The European Commission’s press release on the publication of the text produced by the expert group on European contract law describes the text in various ways. First it is a “feasibility study on a future initiative on European contract law” – a name which defies acronymising. Interested parties are invited to send their feedback on “the individual articles drafted by the expert group” by 1 July 2011. Then it is said that the Commission will have to determine if and to what extent “the expert group’s text” can serve as a starting point for a political follow-up initiative on European contract law. And finally it is said that this study provides the EU institutions with “a toolbox” for any future EU initiative in the field of contract law.
“Feasibility study” is a nice, neutral, non-committal name which did not, however, feature in the group discussions at all and which is not very accurate because this text is not a study about the feasibility of anything. The only doubt about feasibility within the expert group was whether a text could be produced within the limited time available. The text could be used as a partial basis for discussions about what might be feasible politically, but that is something different.

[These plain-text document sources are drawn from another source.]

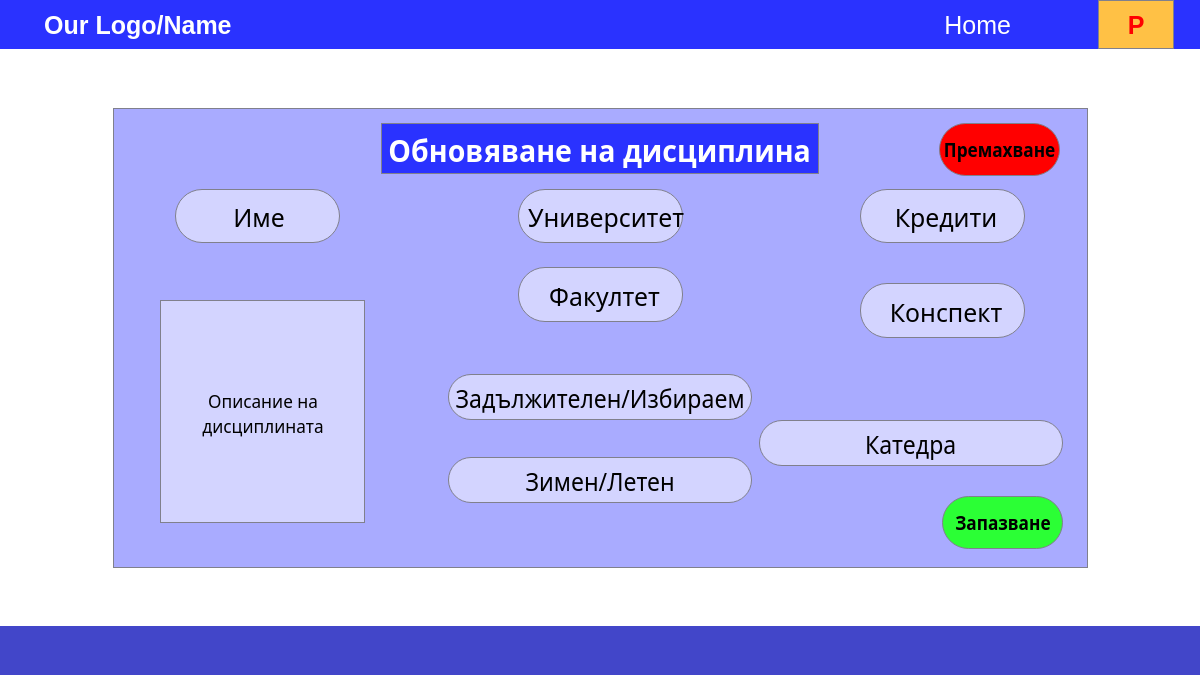
<!DOCTYPE html>
<html lang="bg">
<head>
<meta charset="utf-8">
<title>Обновяване на дисциплина</title>
<style>
  :root {
    --bar: #2a32ff;
    --footer: #4246c9;
    --panel: #a9abff;
    --field: #d3d4ff;
    --line: #80808c;
    --badge: #ffc145;
    --remove: #ff0000;
    --save: #2bff35;
    --ink: #000;
    --paper: #fff;
  }
  * { box-sizing: border-box; margin: 0; }
  body {
    width: 1200px; height: 675px; overflow: hidden;
    display: flex; flex-direction: column;
    background: var(--paper); color: var(--ink);
    font-family: "Noto Sans", "Open Sans", sans-serif;
  }
  a { color: inherit; text-decoration: none; }

  .top-bar {
    display: flex; align-items: center; flex: none;
    height: 49px; padding: 0 26px 0 44px;
    background: var(--bar); color: var(--paper);
    font: 25px/1 "Liberation Sans", Arial, sans-serif;
  }
  .brand { font-weight: bold; padding-top: 2px; }
  .home { margin-left: auto; margin-right: 87px; padding-top: 2px; }
  .profile {
    display: flex; align-items: center; justify-content: center;
    width: 76px; height: 49px; padding-top: 2px;
    background: var(--badge); border: 1px solid var(--line);
    color: var(--remove); font-weight: bold;
  }

  main { flex: 1; padding: 59px 112px 0 113px; }
  .panel {
    height: 460px;
    background: var(--panel); border: 1px solid var(--line);
  }
  .panel-head {
    display: flex; align-items: flex-start;
    height: 80px; padding: 14px 27px 0 267px;
  }
  h1 {
    display: flex; align-items: center; justify-content: center;
    width: 438px; height: 51px; padding-top: 2px;
    background: var(--bar); border: 1px solid var(--line);
    color: var(--paper); font-size: 31px; white-space: nowrap;
  }
  .columns { display: flex; padding-left: 46px; }
  .column { display: flex; flex-direction: column; }
  .about { width: 205px; margin-right: 83px; }
  .place { width: 304px; margin-right: 7px; align-items: center; }
  .details { width: 304px; }

  .field, .button {
    display: flex; align-items: center; justify-content: center; flex: none;
    border: 1px solid var(--line); white-space: nowrap;
  }
  .field {
    width: 165px; height: 54px; padding-top: 2px;
    border-radius: 27px; background: var(--field);
    font-size: 24.8px;
  }
  .field.wide { width: 304px; height: 46px; border-radius: 23px; padding-top: 1px; font-size: 25px; }
  .narrow { display: block; transform: scaleX(.92); }

  .name { margin-left: 15px; padding-left: 3px; }
  .description {
    width: 205px; height: 223px; margin-top: 57px; border-radius: 0;
    font-size: 18.7px; line-height: 25px; text-align: center;
  }
  .university { padding-left: 12px; }
  .faculty { height: 55px; margin-top: 24px; padding-left: 9px; }
  .kind { margin-top: 52px; }
  .term { margin-top: 37px; }
  .credits, .syllabus { margin-left: 101px; padding-left: 7px; }
  .syllabus { height: 55px; margin-top: 40px; }
  .department { margin-top: 82px; }

  .button {
    width: 121px; height: 53px; border-radius: 27px;
    font-size: 18.7px; font-weight: bold;
  }
  .remove { margin-left: auto; background: var(--remove); }
  .save { align-self: flex-end; margin-top: 30px; background: var(--save); }

  footer { flex: none; height: 49px; background: var(--footer); }
</style>
</head>
<body>
  <header class="top-bar">
    <span class="brand">Our Logo/Name</span>
    <a class="home" href="#">Home</a>
    <a class="profile" href="#">P</a>
  </header>

  <main>
    <section class="panel">
      <div class="panel-head">
        <h1><span class="narrow">Обновяване на дисциплина</span></h1>
        <a class="button remove" href="#"><span class="narrow">Премахване</span></a>
      </div>
      <div class="columns">
        <div class="column about">
          <div class="field name">Име</div>
          <div class="field description"><span class="narrow">Описание на<br>дисциплината</span></div>
        </div>
        <div class="column place">
          <div class="field university">Университет</div>
          <div class="field faculty">Факултет</div>
          <div class="field wide kind"><span class="narrow">Задължителен/Избираем</span></div>
          <div class="field wide term"><span class="narrow">Зимен/Летен</span></div>
        </div>
        <div class="column details">
          <div class="field credits">Кредити</div>
          <div class="field syllabus">Конспект</div>
          <div class="field wide department"><span class="narrow">Катедра</span></div>
          <a class="button save" href="#"><span class="narrow">Запазване</span></a>
        </div>
      </div>
    </section>
  </main>

  <footer></footer>
</body>
</html>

“Articles drafted by the expert group” is accurate. The group was asked to draft the articles on various assumptions. It was asked from an early stage to proceed “as if” it were preparing an optional instrument. Later it was asked to proceed on the assumption that the optional instrument would be confined to the law on sale of goods, with sufficient general contract law to make the sale of goods law self-standing. Later still it was permitted to add an element of services, but narrowly confined to sales-related services such as installation or maintenance of goods sold. Further working assumptions were that the instrument would cover both business-to-consumer and business-to-business contracts, that it would mirror the maximum harmonisation provisions in the new Consumer Rights Directive and generally embody a high level of consumer protection and that it would be of particular relevance for cross-border contracts. Another assumption was that the text would be of manageable length. Originally a limit of 150 articles was mentioned, to the horror of some members of the group, but later this was relaxed somewhat. (The final text contains 189 articles.) It was always made clear that these working assumptions did not commit the Commission to anything and that, so far as any future contract law initiative was concerned, all options remained open.
“The expert group’s text” is also fine, if the working assumptions mentioned above are kept in mind. The text was produced within certain constraints, but within those constraints it is certainly the expert group’s text. This helps to explain some of its features. It does not use the ghastly drafter’s “shall”, which is scattered all over the English language versions of EU legislation like pigeon droppings on a monument, giving it an antiquated feel and often leading to mistakes and confusion. The text is also rigorously gender-neutral, as all modern legislation should be. The days when it could acceptably be assumed that only men could be legal actors are long gone.
The statement that the text provides the EU institutions with “a toolbox” for any future EU initiative in the field of contract law is intriguing. There seems to be a shift here in the notion of a toolbox. So far I have assumed that references to a toolbox were to a sort of handbook of terms and concepts which could be used to achieve greater accuracy and consistency in EU legislation. In this press release the term seems to be used more in the sense of a draft text which could be used, no doubt with many modifications, for the purposes of, for example, an optional instrument – not the box in which the artist keeps his or her brushes and other tools, not the tools themselves but a rough sketch of what a finished work might look like. This new use of “toolbox” seems to be inaccurate and a bit too clever. It might well kill off this over-worked metaphor. Perhaps that is the real cleverness in its use.
A problem remains. What can we conveniently call this instrument on which people are being asked to comment? What would searchers google if they wanted to find it? It is not the Common Frame of Reference or CFR. It is not an Optional Instrument on European Contract Law. The Feasibility Study on a Future Initiative on European Contract Law is a bit of a mouthful. Maybe it could be shortened to European contract law feasibility study, or ECLFS.